The first step in creating a disaster recovery plan is to identify risks and their potential impact on your nonprofit’s operations. If a major power outage struck your area, for example, would you be able to perform some functions manually for a limited time — or would loss of power bring things to a grinding halt?
By quantifying risks and their impact, you can determine which areas should receive the bulk of recovery resources and how quickly recovery needs to happen.
“Who’s In Charge?”
In the confusion of a crisis, nonprofit leadership can become paralyzed. As part of your planning, make sure that chains of command are established and key leaders are clearly identified. For example, identify who will notify employees and volunteers not to report for work, or to report to another location. Designate someone to manage the retrieval of critical data from off-site storage locations. And assign a spokesperson to communicate with government officials and the media.
Ensure that an up-to-date call list is readily accessible and contains contact information for all staff, volunteers and key vendors. Add some redundancy by making the list accessible through multiple channels — a hard copy as well as a copy on your smartphone, website or other media.

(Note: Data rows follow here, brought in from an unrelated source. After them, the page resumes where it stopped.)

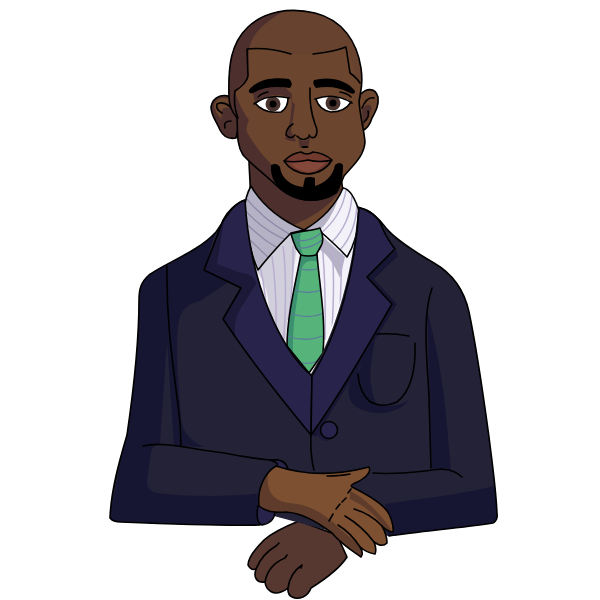
<!DOCTYPE html>
<html lang="en">
<head>
<meta charset="utf-8">
<title>Man in a navy suit</title>
<style>
:root {
  --paper: #ffffff; --ink: #000000;
  --skin: #6b452d; --skin-shade: #4d2f2d; --scalp: #66422f;
  --hand: #7d5031; --hand-shade: #5f3b2b; --hand-back: #573830;
  --lips: #713a2f; --lip-low: #84483a; --iris: #4a3430;
  --suit: #242237; --suit-shade: #171632; --lapel: #28234a; --lapel-shade: #1b1838;
  --shirt: #f3f2f8; --shirt-shade: #b5b2c5; --stripe: #b9aed0;
  --tie: #56b379; --tie-shade: #3c9070; --tie-line: #5a7f9b;
}
html, body { margin: 0; background: var(--paper); }
.portrait { display: block; width: 600px; height: 600px; overflow: hidden; }
.outline { fill: none; stroke: var(--ink); stroke-width: 1.6; stroke-linecap: round; stroke-linejoin: round; }
.skin { fill: var(--skin); } .skin-shade { fill: var(--skin-shade); } .scalp { fill: var(--scalp); }
.hand { fill: var(--hand); } .hand-shade { fill: var(--hand-shade); } .hand-back { fill: var(--hand-back); }
.suit { fill: var(--suit); } .suit-shade { fill: var(--suit-shade); }
.lapel { fill: var(--lapel); } .lapel-shade { fill: var(--lapel-shade); }
.shirt { fill: var(--shirt); } .shirt-shade { fill: var(--shirt-shade); }
.stripes { fill: none; stroke: var(--stripe); stroke-width: 1.5; }
.stripes-dim { fill: none; stroke: #8f8aa8; stroke-width: 1.3; }
.tie { fill: var(--tie); } .tie-shade { fill: var(--tie-shade); }
.tie-lines { fill: none; stroke: var(--tie-line); stroke-width: 1.3; }
.ink { fill: var(--ink); }
.eye-white { fill: #fff; } .iris { fill: var(--iris); }
</style>
</head>
<body>
<svg class="portrait" viewBox="0 0 600 600" role="img" aria-label="Illustration of a man in a navy suit with a green tie and crossed hands">
  <defs>
    <path id="head-shape" d="M229 97 C228 65 231 43 248 27 C265 11 290 7 315 13 C343 20 357 42 361 68 C363 82 361 91 359 101 C360 117 364 129 365 142 C364 157 352 166 344 176 C340 187 334 196 322 199 C306 203 288 197 277 186 C266 175 253 166 243 155 C236 144 238 131 237 118 C232 112 229 105 229 97Z"/>
    <path id="neck-shape" d="M249 158 C249 173 251 186 250 197 C264 214 284 226 304 231 C319 223 333 209 343 192 L341 176Z"/>
    <path id="jacket-shape" d="M245 200 C233 203 225 219 216 232 C198 252 165 263 149 275 C141 282 139 289 139 300 C139 345 133 394 127 435 C119 462 111 491 110 518 Q113 522 121 522 C170 524 224 526 260 525 L390 536 C424 531 460 528 493 523 Q498 520 497 514 C496 488 492 462 489 437 C483 393 477 350 469 312 C464 289 453 274 434 263 C417 253 397 241 386 228 C378 217 370 210 358 207 L310 373Z"/>
    <path id="shirt-shape" d="M249 195 L346 186 L360 210 C355 260 336 329 309 372 C273 341 247 280 245 208Z"/>
    <path id="collar-left" d="M251 186 C246 195 243 208 246 222 C248 239 252 257 258 270 C269 256 280 244 291 233 L304 230 C284 222 263 207 251 186Z"/>
    <path id="collar-right" d="M343 188 C352 189 357 204 360 214 C358 231 354 246 347 257 C339 248 330 240 321 232 L304 230 C321 220 335 207 343 188Z"/>
    <path id="tie-blade" d="M301 254 C296 281 287 316 287 346 L309 373 L323 353 C326 317 319 282 317 254Z"/>
    <path id="tie-knot" d="M291 234 C300 231 312 231 320 228 Q325 239 321 246 L316 255 Q308 257 301 255 L296 248 Q293 241 291 234Z"/>
    <path id="lapel-left" d="M245 200 C236 203 227 212 223 220 C217 237 210 254 204 270 L241 288 L223 319 C251 361 282 400 311 435 L312 376 C281 350 250 285 245 200Z"/>
    <path id="lapel-right" d="M359 208 C370 209 379 218 382 227 Q387 239 395 249 L367 277 L392 304 C367 347 341 393 311 435 L312 376 C338 334 355 273 359 208Z"/>
    <path id="top-hand-shape" d="M276 466 C300 474 331 477 369 467 C372 473 364 479 355 483 Q348 486 354 488 C368 495 384 504 389 514 Q394 525 393 532 Q388 532 382 526 Q387 535 387 543 Q382 548 374 542 Q377 549 375 554 Q367 553 360 547 Q364 553 361 557 C351 550 341 544 332 533 C315 520 301 513 286 512 Q269 514 259 506 C257 490 264 473 276 466Z"/>
    <path id="under-hand-shape" d="M299 521 C284 527 273 532 264 540 C257 547 248 558 248 565 Q251 571 256 569 C253 578 257 583 265 582 C266 591 274 595 281 592 Q286 590 288 588 C287 597 295 600 303 597 Q309 594 311 588 C327 578 340 568 347 557 L337 535Z"/>
    <path id="ear-left" d="M235 99 C224 92 213 96 211 107 C211 116 217 122 220 130 Q225 140 236 138 L240 120Z"/>
    <path id="ear-right" d="M360 95 C366 88 375 87 378 97 C379 107 375 112 372 118 Q369 128 362 131 L358 108Z"/>
    <clipPath id="jacket-clip"><use href="#jacket-shape"/></clipPath>
    <clipPath id="head-clip"><use href="#head-shape"/></clipPath>
    <clipPath id="shirt-clip"><use href="#shirt-shape"/></clipPath>
    <clipPath id="collar-left-clip"><use href="#collar-left"/></clipPath>
    <clipPath id="collar-right-clip"><use href="#collar-right"/></clipPath>
    <clipPath id="tie-clip"><use href="#tie-blade"/></clipPath>
    <clipPath id="hand-clip"><use href="#top-hand-shape"/></clipPath>
    <clipPath id="eye-left-clip"><path d="M255 103 Q268 93 288 98 Q288 108 281 112 Q264 114 255 103Z"/></clipPath>
    <clipPath id="eye-right-clip"><path d="M316 99 Q335 92 351 102 Q345 112 331 112 Q319 110 316 99Z"/></clipPath>
  </defs>

  <g id="shirt">
    <use href="#shirt-shape" class="shirt"/>
    <g clip-path="url(#shirt-clip)">
      <path class="shirt-shade" d="M244 200 L262 260 L291 233 L297 247 C292 280 288 310 285 346 L268 325 Q272 290 257 272 L245 272Z" opacity=".55"/>
      <path class="shirt-shade" d="M321 235 L345 257 L340 278 Q330 255 320 250Z"/>
      <path class="stripes" d="M260 266 Q267 295 267 330 M272 256 Q277 290 276 340 M283 246 Q288 285 283 350 M293 246 Q294 280 288 320 M322 244 Q326 280 325 340 M332 246 Q335 280 332 330 M342 254 L340 310"/>
    </g>
  </g>

  <g id="neck">
    <use href="#neck-shape" class="skin"/>
    <path class="skin-shade" d="M249 160 C250 180 251 190 250 197 C263 213 279 222 291 226 C310 219 330 206 341 190 L338 178 L270 172Z"/>
    <use href="#neck-shape" class="outline"/>
  </g>

  <g id="collar">
    <use href="#collar-left" class="shirt-shade"/>
    <g clip-path="url(#collar-left-clip)">
      <path class="stripes-dim" d="M246 198 Q268 225 301 240 M244 209 Q263 231 289 241 M245 222 Q260 238 279 249 M247 237 Q257 247 270 259"/>
    </g>
    <use href="#collar-left" class="outline"/>
    <use href="#collar-right" class="shirt"/>
    <g clip-path="url(#collar-right-clip)">
      <path class="shirt-shade" d="M304 230 Q325 218 338 200 Q330 222 318 232Z"/>
      <path class="stripes" d="M346 190 Q342 216 320 234 M352 196 Q350 224 332 242 M357 204 Q356 232 340 250"/>
    </g>
    <use href="#collar-right" class="outline"/>
  </g>

  <g id="tie">
    <use href="#tie-blade" class="tie"/>
    <g clip-path="url(#tie-clip)">
      <path class="tie-shade" d="M299 254 L318 254 L318 262 Q306 258 302 268 C297 300 292 325 293 356 L284 346Z"/>
      <path class="tie-lines" d="M296 267 Q308 273 322 267 M292 289 Q308 296 324 289 M288 312 Q308 321 326 312 M285 335 Q305 344 328 334 M294 361 Q309 367 324 358"/>
    </g>
    <use href="#tie-blade" class="outline"/>
    <use href="#tie-knot" class="tie"/>
    <path class="tie-shade" d="M291 234 L301 233 Q298 243 303 254 L296 248Z"/>
    <path class="tie-lines" d="M297 240 Q309 243 321 233 M298 248 Q311 249 322 240"/>
    <use href="#tie-knot" class="outline"/>
  </g>

  <g id="under-hand">
    <use href="#under-hand-shape" class="hand-back"/>
    <use href="#under-hand-shape" class="outline"/>
    <path class="outline" d="M256 569 Q262 554 276 546 M265 582 Q268 565 285 558 M288 588 Q290 573 302 565 M276 546 L279 543 M285 558 L287 555 M302 565 L301 568"/>
  </g>

  <g id="jacket">
    <path class="suit" d="M245 200 C233 203 225 219 216 232 C198 252 165 263 149 275 C141 282 139 289 139 300 C139 345 133 394 127 435 C119 462 111 491 110 518 Q113 522 121 522 C170 524 224 526 260 525 L274 516 L330 531 L390 536 C424 531 460 528 493 523 Q498 520 497 514 C496 488 492 462 489 437 C483 393 477 350 469 312 C464 289 453 274 434 263 C417 253 397 241 386 228 C378 217 370 210 358 207 C354 270 335 335 311 374 C280 345 248 285 245 200Z"/>
    <g clip-path="url(#jacket-clip)">
      <path class="suit-shade" d="M216 230 C197 252 165 263 149 275 Q139 283 139 300 C138 350 132 400 126 435 L108 525 L262 527 L272 492 C235 497 190 497 157 493 Q147 491 147 481 L151 452 Q153 445 160 443 L167 342 L174 446 L205 447 C190 442 181 430 181 415 C178 380 175 345 179 320 Q182 305 200 301 L230 281 L204 270Z"/>
      <path class="suit-shade" d="M427 310 C434 335 441 370 445 405 Q448 435 451 471 L432 469 Z"/>
      <path class="suit-shade" d="M385 504 C425 498 465 494 498 485 L498 526 L388 537Z"/>
      <path class="suit-shade" d="M367 277 L396 250 L398 256 L374 279 L397 304 L316 437 L311 435Z"/>
      <path class="suit-shade" d="M359 365 C348 377 344 397 355 406 Q365 414 385 413 Q402 410 409 400 Q392 410 374 403 Q360 390 359 365Z"/>
      <path class="suit-shade" d="M376 334 Q362 350 359 374 Q364 398 376 404 Q367 382 372 357Z"/>
    </g>
    <use href="#lapel-left" class="lapel"/>
    <path class="lapel-shade" d="M224 220 Q212 249 204 270 L241 288 L223 319 L236 337 Q231 321 244 303 L256 284 Q255 274 238 272 L217 264Z"/>
    <use href="#lapel-left" class="outline"/>
    <use href="#lapel-right" class="lapel"/>
    <use href="#lapel-right" class="outline"/>
    <path class="outline" d="M245 200 C233 203 225 219 216 232 C198 252 165 263 149 275 C141 282 139 289 139 300 C139 345 133 394 127 435 C119 462 111 491 110 518 Q113 522 121 522 C170 524 224 526 260 525 M389 536 C424 531 460 528 493 523 Q498 520 497 514 C496 488 492 462 489 437 C483 393 477 350 469 312 C464 289 453 274 434 263 C417 253 397 241 386 228 C378 217 370 210 358 207"/>
    <path class="outline" d="M167 266 C166 320 173 365 178 405 Q181 425 181 446 M143 446 C163 441 190 449 224 453 Q249 458 270 460 Q286 458 288 470 M432 288 C422 317 427 357 429 397 L431 468 M373 473 C399 475 423 471 442 469 Q455 470 462 477 M311 435 Q310 454 314 470"/>
    <path class="outline" d="M377 334 Q394 333 409 336 M415 343 C416 370 411 391 397 402 Q382 409 369 401 Q359 391 358 374"/>
    <circle class="lapel-shade" cx="326" cy="432" r="9"/>
    <circle class="lapel" cx="329" cy="430" r="8.5"/>
    <circle class="outline" cx="329" cy="430" r="8.5"/>
  </g>

  <g id="cuff">
    <path class="lapel" d="M288 470 Q285 458 272 461 Q280 463 276 467 C263 476 255 492 258 506 Q255 520 262 525 Q274 522 275 512 L284 480Z"/>
    <path class="outline" d="M270 460 Q286 458 288 470 M272 461 Q280 463 276 467 M258 506 Q255 522 262 525 Q274 523 275 512"/>
  </g>

  <g id="top-hand">
    <use href="#top-hand-shape" class="hand"/>
    <g clip-path="url(#hand-clip)">
      <path class="hand-shade" d="M257 508 Q258 488 268 474 Q265 500 289 503 Q316 504 340 529 L375 558 L360 560 L330 535 L286 514Z"/>
      <path class="hand-shade" d="M350 491 Q374 503 394 534 L386 531 Q373 509 350 499Z"/>
    </g>
    <use href="#top-hand-shape" class="outline"/>
    <path class="outline" d="M327 476 Q340 476 350 474 M382 526 Q371 514 354 509 M374 542 Q362 526 345 516 M360 547 Q351 533 338 525 M351 489 L348 493 M346 498 L342 502 M340 504 L336 509 M333 514 L329 521"/>
  </g>

  <g id="ears">
    <use href="#ear-left" class="skin-shade"/>
    <path class="skin" d="M233 100 Q218 94 214 105 Q215 114 222 119 Q219 105 230 108Z"/>
    <use href="#ear-left" class="outline"/>
    <path class="outline" d="M233 110 Q225 100 217 104 Q215 109 222 113 M225 128 Q223 121 231 121"/>
    <use href="#ear-right" class="skin"/>
    <path class="skin-shade" d="M362 109 Q369 101 372 108 Q367 117 363 128Z"/>
    <use href="#ear-right" class="outline"/>
    <path class="outline" d="M362 108 Q367 96 374 98 M364 122 Q370 117 368 111"/>
  </g>

  <g id="head">
    <use href="#head-shape" class="skin"/>
    <g clip-path="url(#head-clip)">
      <path class="scalp" d="M228 100 L228 5 L365 5 L365 85 L355 74 L348 48 Q323 55 290 54 Q267 48 247 50 L247 82 L235 93 L237 116Z"/>
      <path class="skin-shade" d="M225 112 L225 40 L265 8 L290 8 C261 23 251 36 249 50 L248 80 Q239 84 235 92 Q241 110 249 120 Q240 138 262 157 L275 168 L284 193 L235 160Z"/>
      <path class="skin-shade" d="M252 88 Q266 83 286 88 L292 94 Q292 122 285 139 Q292 142 296 141 L291 131 L295 105 L289 97 Q271 91 255 103Z"/>
      <path class="skin-shade" d="M241 118 Q248 140 271 164 L271 176 L238 153Z"/>
    </g>
    <use href="#head-shape" class="outline"/>
    <path class="outline" d="M238 118 Q233 105 235 91 Q247 83 248 76 L247 49 Q267 47 291 54 M313 54 Q333 52 346 47 Q348 60 350 73 Q357 78 360 83"/>
  </g>

  <g id="eyes">
    <g clip-path="url(#eye-left-clip)">
      <rect class="eye-white" x="250" y="90" width="40" height="26"/>
      <circle class="iris" cx="273" cy="104" r="7.5"/>
      <circle class="ink" cx="273" cy="104" r="3.5"/>
    </g>
    <g clip-path="url(#eye-right-clip)">
      <rect class="eye-white" x="312" y="90" width="40" height="26"/>
      <circle class="iris" cx="333" cy="103" r="7.5"/>
      <circle class="ink" cx="333" cy="103" r="3.5"/>
    </g>
    <path class="outline" d="M255 103 Q264 114 281 112 Q288 108 288 98 M316 99 Q319 110 331 112 Q345 112 351 102"/>
    <path class="outline" stroke-width="2.4" d="M254 104 Q268 93 289 98 M315 99 Q335 92 352 103 M258 97 Q262 93 268 92 M340 92 Q347 93 351 97"/>
    <path id="brow-left" class="ink" d="M249 90 C258 79 273 77 289 79 Q294 83 290 88 C275 86 263 87 253 93 Q248 94 249 90Z"/>
    <path id="brow-right" class="ink" d="M314 80 C330 76 347 80 355 91 Q355 95 350 93 C339 87 328 86 316 88 Q312 84 314 80Z"/>
  </g>

  <g id="nose">
    <path class="outline" d="M310 88 Q309 107 315 124 Q319 132 315 137 Q311 139 309 135 M293 124 Q286 128 286 135 Q291 140 295 135 M297 136 Q303 143 310 136"/>
    <path class="skin-shade" d="M298 137 Q303 145 310 138 L308 148 L300 148Z"/>
    <ellipse class="ink" cx="305" cy="147" rx="3.5" ry="1"/>
  </g>

  <g id="mouth">
    <path fill="var(--lips)" d="M284 161 Q292 153 301 152 Q307 156 313 152 Q324 153 332 160 Q324 173 308 174 Q292 173 284 161Z"/>
    <path fill="var(--lip-low)" d="M291 163 Q308 158 326 162 Q318 172 308 172 Q297 171 291 163Z"/>
    <path class="outline" d="M284 161 Q292 153 301 152 Q307 156 313 152 Q324 153 332 160 Q324 173 308 174 Q292 173 284 161 Q297 163 308 160 Q320 163 332 160"/>
  </g>

  <path id="goatee" class="ink" d="M271 165 Q277 162 280 167 C281 178 291 186 303 187 L305 178 Q310 176 315 178 L315 186 C325 183 333 176 335 165 Q340 161 343 165 C343 177 341 187 337 193 C325 203 299 203 287 194 C276 187 270 178 271 165Z"/>
</svg>
</body>
</html>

“Where’s the Data?”
Obviously, you’ll want to make sure you have your data backed up somewhere offsite. These days, that typically means some form of cloud storage. It could also be data stored on portable hard drives or flash media and then transported to a secure location, such as a safe deposit box. Or, it might be something as simple as backing up data on a second PC that is stored at an off-site location.
Depending on how urgent the data is, it may make sense to contract with firms that specialize in providing disaster recovery services. These services include disaster recovery hot sites (physical locations where employees can come to work), redundant data storage, and secure hosting services for both web- and non-web-based applications.
“Will We Have Enough Money?”
If ATMs and bricks-and-mortar bank locations are impacted, your organization may need to fend for itself financially. With this in mind, carefully consider your organization’s liquidity.
Having access to a line of credit can help bridge the gap until everything is up and running again. As part of your planning, be sure to consult with an insurance professional to determine if your insurance coverage is adequate to help you get back in business following a disaster.
“How Do We Get the Word Out?”
Demands for information about your recovery will probably persist for some time. Here, the goal is to get the word out that you are still in business and functioning. Set up a special post-disaster section on your website detailing your disaster recovery challenges and progress. This might also be a good time for emergency appeals via text, social and email — both for your nonprofit itself and the constituencies you serve.
After the Storm
When disaster strikes, nonprofits that are able to reopen sooner help their communities recover more quickly. The good news is that creating a disaster recovery plan doesn’t have to be an expensive or time-consuming process.
Many of the steps in your plan will involve simple, commonsense things that you and your employees should do, like making sure supervisors have current home phone numbers for all their reports.
Ultimately, disaster recovery planning is not a specific project with a beginning and an end. Nonprofits that regularly review their plan and “run the drill” are the ones best prepared to weather the storm.